You tell the operator what sort of help you need, and give them your address. But the wailing sirens don’t arrive straight away; it’s not like the movies. The average wait time for an ambulance in Victoria is 10 minutes and 44 seconds. So, you wait, and listen, and try not to panic, and you wait.

Our world has been in an emergency since almost the very beginning. And way back then, when only Adam and Eve were here, God promised them that He would send someone to save them and us from this emergency.

The emergency is sin, defying the God who made us and gave us everything, and who deserves our loyalty and obedience.

Back then, in the Garden of Eden in Genesis 3, God promised that Eve’s offspring would crush Satan’s head (Genesis 3:15). Even though we deserve God’s wrath and punishment, He promised to send a Saviour.

But what would the rescue look like? How would the rescuer come? Those are the questions the Christmas stories answer for us. And here in Luke 2, we are reminded that God’s rescue doesn’t come how we would have done it. God’s rescuer isn’t who we would have expected.

Luke tells us in Luke 1:1-4 that he is writing us “an orderly account”, a carefully researched description of real events, so that “you may know the certainty of the things you have been taught.”

This isn’t just a story of ‘back then’; the birth of Jesus changes how we think about our past, how we live today, and what will happen in our future. So, there are three lessons for us today:

  1. Receive the Saviour: Christ the Lord (v10-11)
  2. See the Proof: A Baby in a Trough (v12)
  3. Have Faith: Peace from God (v13-14)

Christmas is so much more than a story about a cute little baby. It’s God’s rescue plan in action.

Sunday 23rd December 2018

Review questions:
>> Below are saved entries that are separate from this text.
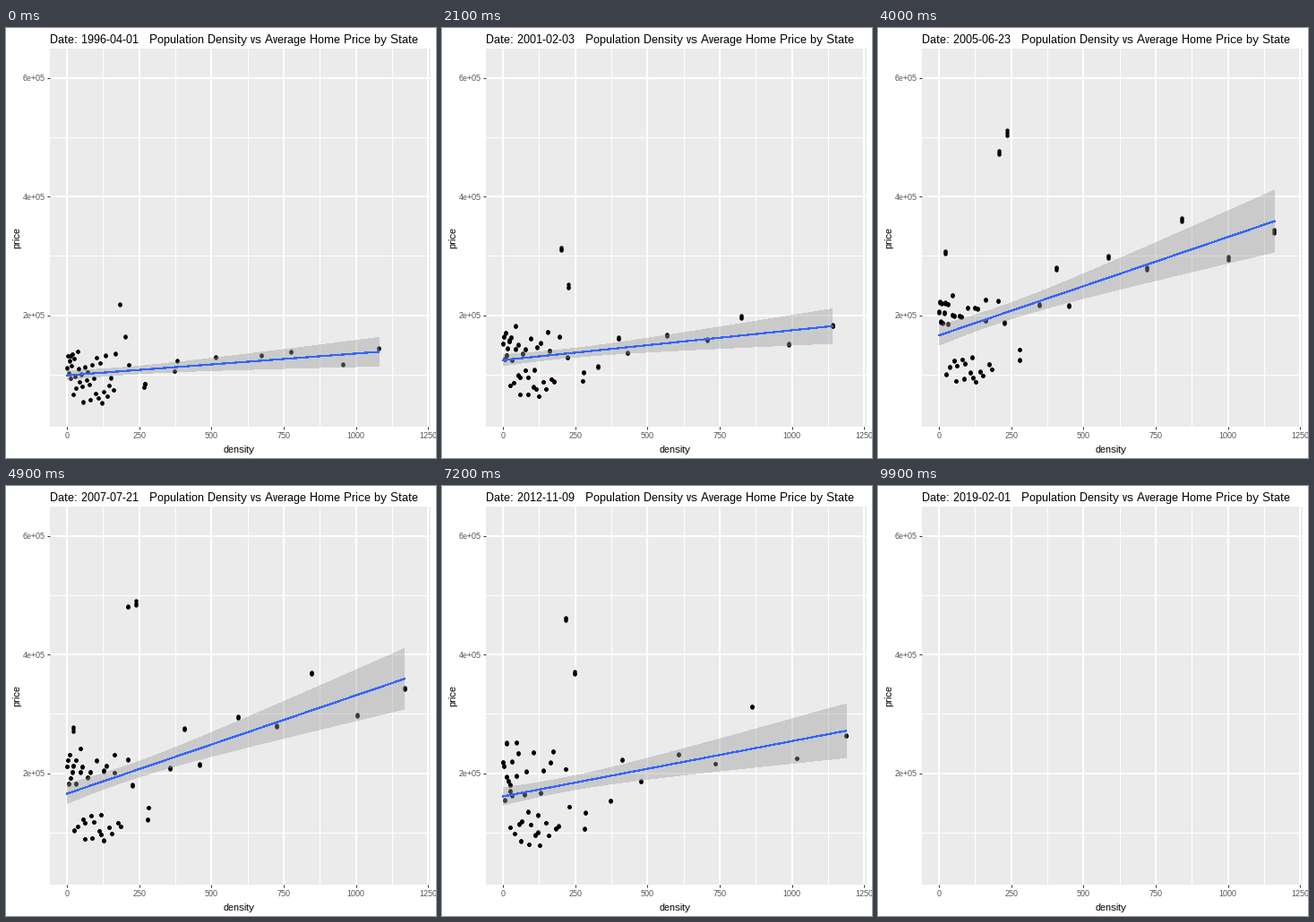
Animation of 480x480 px, one loop 10000 ms. Source, as a matplotlib script:

```python
import matplotlib.pyplot as plt
import numpy as np
from matplotlib.animation import FuncAnimation
from matplotlib.patches import Polygon
from matplotlib.ticker import FixedLocator, FuncFormatter

SIZE, DPI, FRAMES, STEP = 480, 72, 100, 100
plt.rcParams.update({
    "font.family": "Liberation Sans",
    "text.hinting": "native",
    "text.hinting_factor": 1,
})

# Points that stand apart from the crowd:
# density in 1996 and 2016, price in 1996 and 2016, height of the boom (thousands).
LANDMARKS = [
    (14, 26, 131, 223, 147), (183, 220, 218, 554, 85), (201, 251, 163, 469, 208),
    (214, 230, 116, 161, 55), (267, 283, 78, 119, 28), (269, 285, 85, 152, 24),
    (270, 381, 84, 187, 91), (372, 484, 106, 215, 59), (381, 415, 123, 259, 96),
    (515, 615, 129, 260, 115), (673, 739, 132, 226, 113), (775, 868, 138, 348, 127),
    (955, 1020, 117, 238, 133), (1079, 1195, 144, 278, 146),
]


def crowd(n=36):
    """Sparse regions: evenly scattered, dearer where density is low."""
    k = np.arange(n)
    u, v, w = ((k + 1) * s % 1 for s in (.618, .414, .732))
    d0 = 1 + 2.5 * k + .064 * k ** 2
    d1 = d0 * (1.06 + .3 * v)
    dear = u < .25 + .75 * np.exp(-d0 / 45)
    p0 = np.where(dear, 90 + 50 * v, 52 + 45 * v)
    p1 = p0 + np.where(dear, 60 + 120 * w, 32 + 30 * w)
    boom = np.where(dear, 60, 22) * (1 - w)
    return np.column_stack([d0, d1, p0, p1, boom])


def growth(t):
    """Density moves once a year, with a jump at the 2000 census."""
    return np.interp(np.floor(t + 1e-6), (1996, 1999, 2000, 2005, 2012, 2016, 2018),
                     (0, .12, .48, .7, .93, 1, 1.04))


def trend_at(t):
    return np.interp(t, (1996.25, 2001.1, 2005.5, 2009.4, 2012.2, 2016.55, 2018.95),
                     (0, .28, .55, .68, .71, 1, 1.2))


def bubble(t, hold):
    """Boom to 2006, then a bust that is milder where hold is high."""
    return np.interp(t, (2001.1, 2006.3, 2009.4, 2012.2, 2016.5),
                     (0, 1, .5 * hold, .4 * hold - .25, 0))


start, end = np.datetime64("1996-04-01"), np.datetime64("2019-02-01")
span = (end - start).astype(int)
months = np.arange("1996-04", "2019-01", dtype="datetime64[M]")
times = 1970 + months.astype(int) / 12
slots = np.rint((months.astype("datetime64[D]") - start).astype(int) / span * (FRAMES - 1))

density, price = [], []
for d0, d1, p0, p1, boom in np.vstack([LANDMARKS, crowd()]):
    density.append(d0 + (d1 - d0) * growth(times))
    swing = boom * bubble(times, min(d0 / 700, 1))
    price.append(1000 * (p0 + (p1 - p0) * trend_at(times) + swing))
density, price = np.array(density), np.array(price)

fig = plt.figure(figsize=(SIZE / DPI, SIZE / DPI), dpi=DPI, facecolor="white")
ax = fig.add_axes([49 / SIZE, 35 / SIZE, 425 / SIZE, 422 / SIZE], facecolor="#EBEBEB")
ax.set(xlim=(-58.8, 1258), ylim=(12300, 649300))
ax.set_axisbelow(True)
for side in ax.spines.values():
    side.set_visible(False)

ax.xaxis.set_major_locator(FixedLocator(range(0, 1251, 250)))
ax.xaxis.set_minor_locator(FixedLocator(range(125, 1250, 250)))
ax.yaxis.set_major_locator(FixedLocator([2e5, 4e5, 6e5]))
ax.yaxis.set_minor_locator(FixedLocator([1e5, 3e5, 5e5]))
ax.yaxis.set_major_formatter(FuncFormatter(lambda v, _: f"{v:.0e}"))
ax.grid(which="major", color="white", lw=2)
ax.grid(which="minor", color="white", lw=1)
ax.tick_params(which="major", length=3, width=1, pad=2, color="#333333",
               labelcolor="#4D4D4D", labelsize=9)
ax.tick_params(axis="x", which="major", pad=3.5)
ax.tick_params(which="minor", length=0)


def label(x, y, text, size, **kw):
    return fig.text(x / SIZE, 1 - y / SIZE, text, fontsize=size, color="black", **kw)


title = label(49, 17, "", 13)
label(260, 474, "density", 11, ha="center")
label(12, 234, "price", 11, ha="center", va="center", rotation=90)

dots, = ax.plot([], [], "o", color="black", ms=4.4, mew=0, zorder=3)
band = Polygon(np.zeros((3, 2)), fc="#999999", alpha=.4, lw=0, antialiased=False, zorder=4)
ax.add_patch(band)
line, = ax.plot([], [], color="#3366FF", lw=1.2, antialiased=False, zorder=5)


def fit(x, y):
    """Least-squares line with its 95% confidence half-width."""
    slope, base = np.polyfit(x, y, 1)
    sigma = np.sqrt(np.sum((y - base - slope * x) ** 2) / (x.size - 2))
    gx = np.linspace(x.min(), x.max(), 80)
    lever = (gx - x.mean()) ** 2 / np.sum((x - x.mean()) ** 2)
    return gx, base + slope * gx, 1.98 * sigma * np.sqrt(1 / x.size + lever)


def update(i):
    day = start + int(i * span / (FRAMES - 1))
    title.set_text(f"Date: {day}   Population Density vs Average Home Price by State")
    now = slots == i
    x, y = density[:, now].ravel(), price[:, now].ravel()
    dots.set_data(x, y)
    band.set_visible(x.size > 0)
    line.set_visible(x.size > 0)
    if x.size:
        gx, gy, half = fit(x, y)
        line.set_data(gx, gy)
        band.set_xy(np.column_stack([np.r_[gx, gx[::-1]],
                                     np.r_[gy + half, (gy - half)[::-1]]]))
    return title, dots, band, line


anim = FuncAnimation(fig, update, frames=FRAMES, interval=STEP, repeat=True, repeat_delay=0)
plt.show()
```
  • What is your emergency (v11, 21, Rom 5:12-21)?
  • Luke carefully _________________ his account so we can have _______________ (Lk 1:1-4)
  • “Saviour” means __________________________________
  • “Messiah” means __________________________________
  • “Lord” means __________________________________
  • Did God the Son exist before Jesus was born (John 1:1-4)? Yes/No
  • Does God expect us to believe without proof (v12)? Yes/No
  • What proof does He give (v16-20)?
  • Why does God deserve glory (v14)?
  • Jesus gives peace for our guilt by _________________
  • Jesus gives peace for our hurt by Jesus means _________________ (Mtt 1:21)